He said students that live in Mexico can attend a public school but they must pay tuition of about $760 a month.
"There's 10 that are attending right now that are U.S. citizens and one Mexican citizen. 11 total for this year," said Parra. But there is a limit for Mexican citizens.
"The Mexican citizens only have a year to be able to do that and U.S. citizens residing in Mexico can continue to do that as long as they enroll in school and pay tuition," said Parra.
At Lourdes Catholic School, Contreras said they have about 60 families that cross the border to attend classes. "The classes are small. Teachers have more opportunity to help depending on their cases," said Contreras.
We caught up with some fifth grader that make the early morning journey to school. "After I eat I go to the line and cross," said Fernanda Gamino. Some of the girls wake up as early as 3 in the morning.
"Right now, I speak more English than Spanish," said Ana Sofia Flores. A big difference for the students that went to school in Mexico before coming here. "In Mexico they do not teach too much English. Only three minutes of English," said Sofia Espina-Gil.
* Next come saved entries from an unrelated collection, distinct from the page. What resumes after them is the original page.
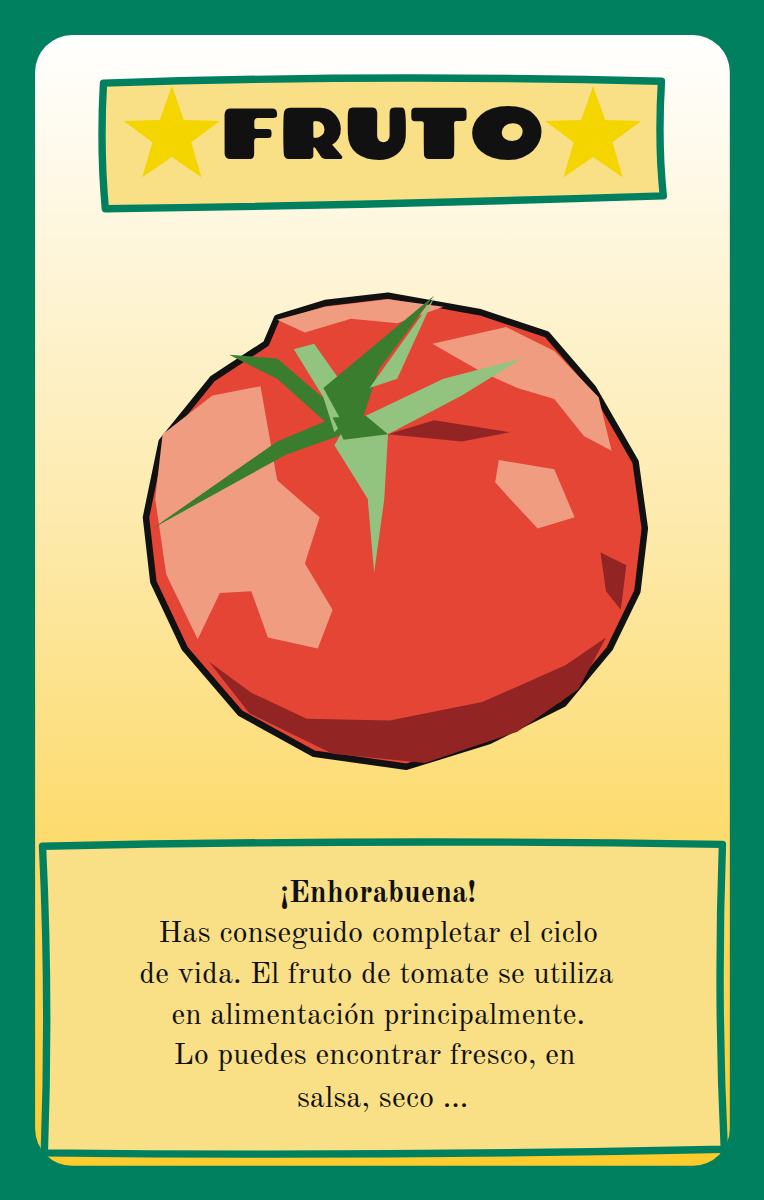
<!DOCTYPE html>
<html lang="es">
<head>
<meta charset="utf-8">
<title>Fruto</title>
<link rel="stylesheet" href="https://fonts.googleapis.com/css2?family=Chango&family=Old+Standard+TT:wght@400;700&display=swap">
<style>
  :root {
    --frame-green: #00805f;
    --card-top: #ffffff;
    --card-mid: #fde9a8;
    --card-bottom: #fccb2c;
    --label-fill: #f9df85;
    --star-yellow: #f4d500;
    --ink: #111111;
    --tomato-red: #e44535;
    --tomato-light: #f09c80;
    --tomato-shadow: #922424;
    --leaf-dark: #3b7d2e;
    --leaf-light: #92c47f;
  }
  html, body {
    margin: 0;
    padding: 0;
    width: 764px;
    height: 1200px;
    overflow: hidden;
    background: var(--frame-green);
  }
  .card { display: block; width: 764px; height: 1200px; }
  .title {
    font-family: "Chango", "Cooper Black", serif;
    font-size: 78px;
    fill: var(--ink);
  }
  .message {
    font-family: "Old Standard TT", "Century Schoolbook", serif;
    font-size: 33px;
    fill: var(--ink);
  }
  .message-lead { font-weight: 700; }
</style>
</head>
<body>
<svg class="card" viewBox="0 0 827 1299" width="764" height="1200" preserveAspectRatio="none" xmlns="http://www.w3.org/2000/svg">
  <defs>
    <linearGradient id="cardFace" x1="0" y1="0" x2="0" y2="1">
      <stop offset="0" stop-color="var(--card-top)"/>
      <stop offset="0.45" stop-color="var(--card-mid)"/>
      <stop offset="1" stop-color="var(--card-bottom)"/>
    </linearGradient>
    <polygon id="star" points="0,-55 13,-18 52,-17 21,6 32,44 0,22 -32,44 -21,6 -52,-17 -13,-18"/>
  </defs>

  <rect class="frame" width="827" height="1299" fill="var(--frame-green)"/>
  <rect class="card-face" x="38" y="38" width="752" height="1224" rx="40" fill="url(#cardFace)"/>

  <g class="title-banner">
    <path d="M112 90 Q410 80 716 88 Q712 155 718 212 Q410 222 114 226 Q108 160 112 90 Z" fill="var(--label-fill)" stroke="var(--frame-green)" stroke-width="8" stroke-linejoin="round"/>
    <use href="#star" x="186" y="148" fill="var(--star-yellow)"/>
    <use href="#star" x="642" y="148" fill="var(--star-yellow)"/>
    <text class="title" x="414" y="172" text-anchor="middle">FRUTO</text>
  </g>

  <g class="tomato">
    <path d="M158 560 L175 478 L230 410 L288 372 L300 344 L352 328 L420 320 L520 338 L592 362 L642 420 L688 500 L698 572 L690 640 L660 702 L610 762 L530 802 L440 830 L340 816 L260 772 L200 702 L166 630 Z" fill="var(--tomato-red)" stroke="var(--ink)" stroke-width="7" stroke-linejoin="round"/>
    <path d="M176 470 L230 428 L282 418 L300 520 L346 560 L330 610 L360 660 L344 702 L290 690 L272 640 L238 642 L214 692 L180 622 L168 540 Z" fill="var(--tomato-light)"/>
    <path d="M468 372 L548 354 L600 380 L648 430 L662 488 L632 472 L600 432 L560 420 L520 402 Z" fill="var(--tomato-light)"/>
    <path d="M540 498 L600 508 L622 560 L582 572 L552 540 L536 522 Z" fill="var(--tomato-light)"/>
    <path d="M300 346 L352 332 L420 324 L480 332 L430 350 L380 345 L330 360 Z" fill="var(--tomato-light)"/>
    <path d="M226 716 L272 750 L332 778 L422 780 L522 760 L612 720 L656 690 L626 746 L560 792 L460 826 L360 816 L270 772 Z" fill="var(--tomato-shadow)"/>
    <path d="M650 598 L678 612 L672 660 L656 640 Z" fill="var(--tomato-shadow)"/>
    <path d="M420 470 L470 455 L552 468 L500 478 Z" fill="var(--tomato-shadow)"/>
    <g class="tomato-calyx">
      <path d="M165 572 L300 478 L362 452 L372 470 L310 492 Z" fill="var(--leaf-dark)"/>
      <path d="M248 384 L300 388 L370 448 L358 462 L300 410 Z" fill="var(--leaf-dark)"/>
      <path d="M318 378 L340 372 L388 440 L362 468 L350 430 Z" fill="var(--leaf-light)"/>
      <path d="M350 420 L470 320 L410 400 L392 455 L372 460 Z" fill="var(--leaf-dark)"/>
      <path d="M400 420 L470 322 L430 410 Z" fill="var(--leaf-light)"/>
      <path d="M392 452 L480 410 L565 388 L500 428 L420 470 Z" fill="var(--leaf-light)"/>
      <path d="M370 468 L420 470 L416 540 L405 620 L398 540 L362 482 Z" fill="var(--leaf-light)"/>
      <path d="M360 452 L396 450 L420 470 L372 476 Z" fill="var(--leaf-dark)"/>
    </g>
  </g>

  <g class="message-panel">
    <path d="M46 916 Q410 908 782 914 Q776 1080 784 1244 Q410 1252 48 1248 Q54 1080 46 916 Z" fill="var(--label-fill)" stroke="var(--frame-green)" stroke-width="8" stroke-linejoin="round"/>
    <text class="message" text-anchor="middle">
      <tspan class="message-lead" x="414" y="976">¡Enhorabuena!</tspan>
      <tspan x="414" y="1020">Has conseguido completar el ciclo</tspan>
      <tspan x="412" y="1064">de vida. El fruto de tomate se utiliza</tspan>
      <tspan x="414" y="1108">en alimentación principalmente.</tspan>
      <tspan x="410" y="1152">Lo puedes encontrar fresco, en</tspan>
      <tspan x="414" y="1198">salsa, seco ...</tspan>
    </text>
  </g>
</svg>
</body>
</html>
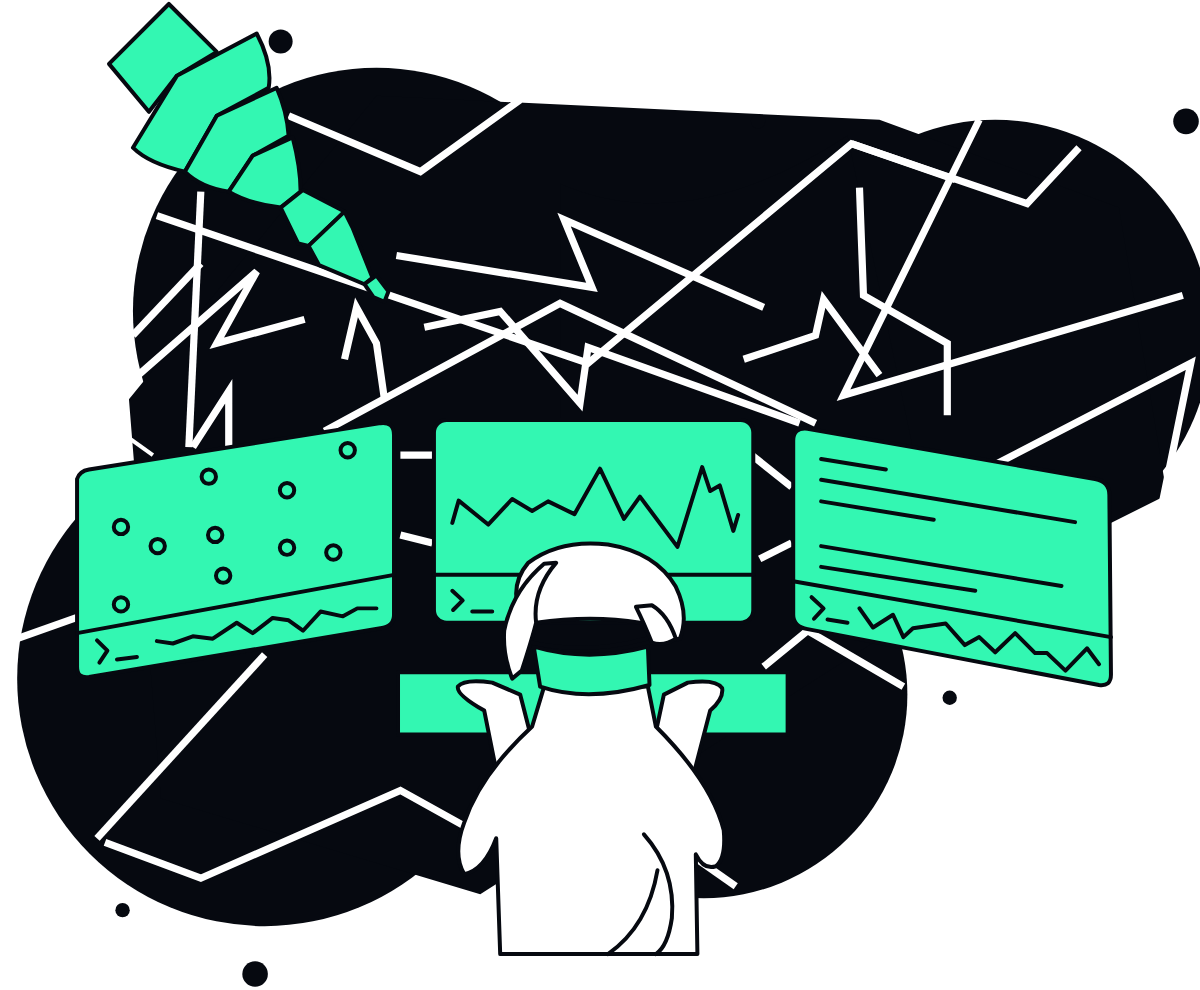
<!DOCTYPE html>
<html lang="en">
<head>
<meta charset="utf-8">
<title>Night Operator Console</title>
<link rel="stylesheet" href="https://fonts.googleapis.com/css2?family=Inter&display=swap">
<style>
  :root {
    --ink: #060910;
    --mint: #33f7b2;
    --paper: #ffffff;
  }
  html, body {
    margin: 0;
    width: 1200px;
    height: 990px;
    overflow: hidden;
    background: var(--paper);
    font-family: "Inter", sans-serif;
  }
  .stage { display: block; width: 1200px; height: 990px; }
  .night { fill: var(--ink); }
  .bolt { fill: none; stroke: var(--paper); stroke-width: 9; stroke-linejoin: miter; stroke-linecap: butt; }
  .bolt-thin { fill: none; stroke: var(--paper); stroke-width: 5; }
  .panel { fill: var(--mint); stroke: var(--ink); stroke-width: 5; stroke-linejoin: round; }
  .trace { fill: none; stroke: var(--ink); stroke-width: 5; stroke-linecap: round; stroke-linejoin: round; }
  .figure { fill: var(--paper); stroke: var(--ink); stroke-width: 5; stroke-linejoin: round; }
  .node { fill: none; stroke: var(--ink); stroke-width: 5; }
  .speck { fill: var(--ink); }
</style>
</head>
<body>
<svg class="stage" viewBox="0 0 1500 1240" preserveAspectRatio="xMidYMid meet" role="img" aria-label="Operator watching three monitors under a stormy night sky with a satellite">
  <defs>
    <circle id="node-ring" r="9" class="node"/>
  </defs>

  <g id="night-sky">
    <circle class="night" cx="470" cy="390" r="305"/>
    <circle class="night" cx="1245" cy="420" r="270"/>
    <circle class="night" cx="330" cy="850" r="310"/>
    <circle class="night" cx="880" cy="870" r="255"/>
    <path class="night" d="M470 120 L1100 150 L1400 260 L1460 620 L1100 800 L600 1120 L200 1000 L160 500 Z"/>
    <path class="night" d="M700 230 Q860 300 1060 170 L1150 600 L700 600 Z"/>
  </g>

  <g id="lightning">
    <polyline class="bolt" points="360,145 525,215 650,125"/>
    <polyline class="bolt" points="195,270 735,455 1065,180 1285,255 1350,185"/>
    <polyline class="bolt" points="1065,180 1195,225"/>
    <polyline class="bolt" points="1225,150 1055,495 1480,370"/>
    <polyline class="bolt" points="250,240 235,560"/>
    <polyline class="bolt" points="165,420 250,330"/>
    <polyline class="bolt" points="160,480 320,340 270,430 380,400"/>
    <polyline class="bolt" points="495,320 740,360 705,275 955,385"/>
    <polyline class="bolt" points="405,540 700,380 1020,530"/>
    <polyline class="bolt" points="530,410 625,390 725,505 735,435 1000,530"/>
    <polyline class="bolt" points="930,450 1020,420 1030,375 1100,470"/>
    <polyline class="bolt" points="1075,235 1080,370 1185,430 1185,520"/>
    <polyline class="bolt" points="430,450 445,385 470,430 480,500"/>
    <polyline class="bolt" points="240,560 285,490 285,560"/>
    <polyline class="bolt" points="1210,600 1490,455 1440,700"/>
    <polyline class="bolt" points="20,800 330,690"/>
    <polyline class="bolt" points="40,690 120,620"/>
    <polyline class="bolt" points="120,1050 330,820"/>
    <polyline class="bolt" points="130,1055 250,1100 500,990 590,1040"/>
    <polyline class="bolt" points="920,1110 870,1075"/>
    <polyline class="bolt" points="955,835 1010,790 1130,860"/>
    <polyline class="bolt" points="500,570 550,570"/>
    <polyline class="bolt" points="500,670 540,680"/>
    <polyline class="bolt" points="940,570 990,610"/>
    <polyline class="bolt" points="950,700 990,680"/>
    <polyline class="bolt-thin" points="155,545 190,570"/>
  </g>

  <g id="satellite">
    <path class="panel" d="M210 5 L270 65 L220 95 L185 140 L135 80 Z"/>
    <path class="panel" d="M220 95 L320 42 Q340 80 335 110 L270 145 L230 215 Q185 205 165 185 Z"/>
    <path class="panel" d="M270 145 L345 110 Q358 140 360 170 L315 195 L285 240 Q250 235 230 215 Z"/>
    <path class="panel" d="M315 195 L365 172 Q375 210 375 240 L350 260 Q310 255 285 240 Z"/>
    <path class="panel" d="M350 260 L378 238 L430 265 L385 308 L372 305 Z"/>
    <path class="panel" d="M385 308 L430 265 L440 285 L465 348 L455 356 L398 332 Z"/>
    <path class="panel" d="M455 356 L470 345 L485 365 L480 378 L466 372 Z"/>
  </g>

  <g id="monitor-left">
    <path class="panel" d="M95 600 Q98 590 110 588 L475 530 Q492 528 492 545 L492 770 Q492 785 475 787 L110 848 Q95 850 95 835 Z"/>
    <path class="trace" d="M95 793 L492 720"/>
    <path class="trace" d="M195 803 L215 806 L240 797 L265 800 L295 780 L315 793 L340 774 L360 777 L378 790 L400 766 L428 772 L446 762 L470 762"/>
    <path class="trace" d="M120 802 L133 815 L123 830 M145 826 L170 823"/>
    <use href="#node-ring" x="260" y="597"/><use href="#node-ring" x="358" y="614"/>
    <use href="#node-ring" x="434" y="564"/><use href="#node-ring" x="150" y="660"/>
    <use href="#node-ring" x="196" y="684"/><use href="#node-ring" x="268" y="670"/>
    <use href="#node-ring" x="358" y="686"/><use href="#node-ring" x="416" y="692"/>
    <use href="#node-ring" x="278" y="721"/><use href="#node-ring" x="150" y="757"/>
  </g>

  <g id="monitor-center">
    <rect class="panel" x="542" y="526" width="400" height="254" rx="16"/>
    <path class="trace" d="M542 720 L942 720"/>
    <path class="trace" d="M565 655 L573 627 L610 657 L640 625 L665 640 L685 628 L718 644 L750 587 L780 650 L800 622 L847 685 L878 585 L888 615 L900 608 L917 665 L923 645"/>
    <path class="trace" d="M565 740 L578 752 L566 764 M590 766 L615 766"/>
  </g>

  <g id="monitor-right">
    <path class="panel" d="M992 552 Q992 535 1010 537 L1370 600 Q1388 603 1388 620 L1390 845 Q1390 860 1375 858 L1010 788 Q992 785 992 770 Z"/>
    <path class="trace" d="M992 728 L1390 798"/>
    <path class="trace" d="M1027 575 L1108 588 M1027 601 L1345 654 M1027 628 L1168 651 M1027 684 L1328 734 M1027 710 L1220 740"/>
    <path class="trace" d="M1015 748 L1030 762 L1018 775 M1035 776 L1060 780"/>
    <path class="trace" d="M1075 762 L1092 786 L1117 770 L1130 798 L1142 787 L1183 781 L1207 808 L1225 798 L1245 817 L1270 793 L1295 818 L1310 818 L1333 840 L1360 812 L1375 832"/>
  </g>

  <g id="operator">
    <rect class="panel" x="497" y="842" width="488" height="78" rx="0"/>
    <path class="figure" d="M605 890 Q570 870 572 860 Q580 850 615 855 L650 870 L668 940 L625 990 Z"/>
    <path class="figure" d="M888 890 Q905 875 903 862 Q895 850 860 855 L830 870 L815 940 L862 990 Z"/>
    <path class="figure" d="M680 860 L810 860 L820 910 Q890 980 905 1040 Q908 1075 895 1085 Q880 1090 870 1070 L872 1195 L625 1195 L620 1050 Q605 1090 580 1095 Q565 1070 580 1030 Q600 970 665 910 Z"/>
    <path class="trace" d="M805 1045 Q845 1090 840 1150 Q835 1185 820 1195 M760 1195 Q810 1160 822 1090"/>
    <path class="panel" d="M667 810 Q735 830 810 810 L812 858 Q735 880 675 860 Z"/>
    <path class="figure" d="M660 790 Q630 740 660 705 Q700 675 760 682 Q820 692 845 735 Q862 770 850 800 L815 805 Q810 790 800 780 Q740 770 670 780 Z"/>
    <path class="figure" d="M680 706 Q640 740 630 790 Q628 820 640 850 L652 840 Q665 800 670 780 Q665 740 695 705 Z"/>
    <path class="figure" d="M795 760 Q805 780 815 805 Q830 810 845 800 Q835 770 815 758 Z"/>
    <path class="trace" d="M665 805 Q735 820 808 800"/>
  </g>

  <g id="stars">
    <circle class="speck" cx="350" cy="52" r="15"/>
    <circle class="speck" cx="948" cy="152" r="9"/>
    <circle class="speck" cx="1484" cy="152" r="16"/>
    <circle class="speck" cx="1188" cy="874" r="9"/>
    <circle class="speck" cx="152" cy="1140" r="9"/>
    <circle class="speck" cx="318" cy="1220" r="16"/>
  </g>
</svg>
</body>
</html>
Contreras knows their story well because she used to be in their shoes. "I know what its like to cross the border ,get up early and stay in line," said Contreras. All to come get an education right here at the same school she's now a principal at.
"We didn't think of it in a like, ugh, here we go. We have to go stand in line. It's just a normal, you know, life. That's what you do living in a border," said Contreras.
That's exactly what many families like Castro's continue to do. "Para que ellas pueden ver que si puede. Donde estan, si puede." Castro said it's so the girls know it's possible. "Anyone can get where they want to be and accomplish their goals," said Contreras.
And the students sure do have plenty of goals. "I would like to be a teacher, a chef," said Flores.
Contreras and her staff are working to make sure these little scholars never stop dreaming no matter where they come from "My main goal is to empower kids to live their life to the fullest," said Contreras.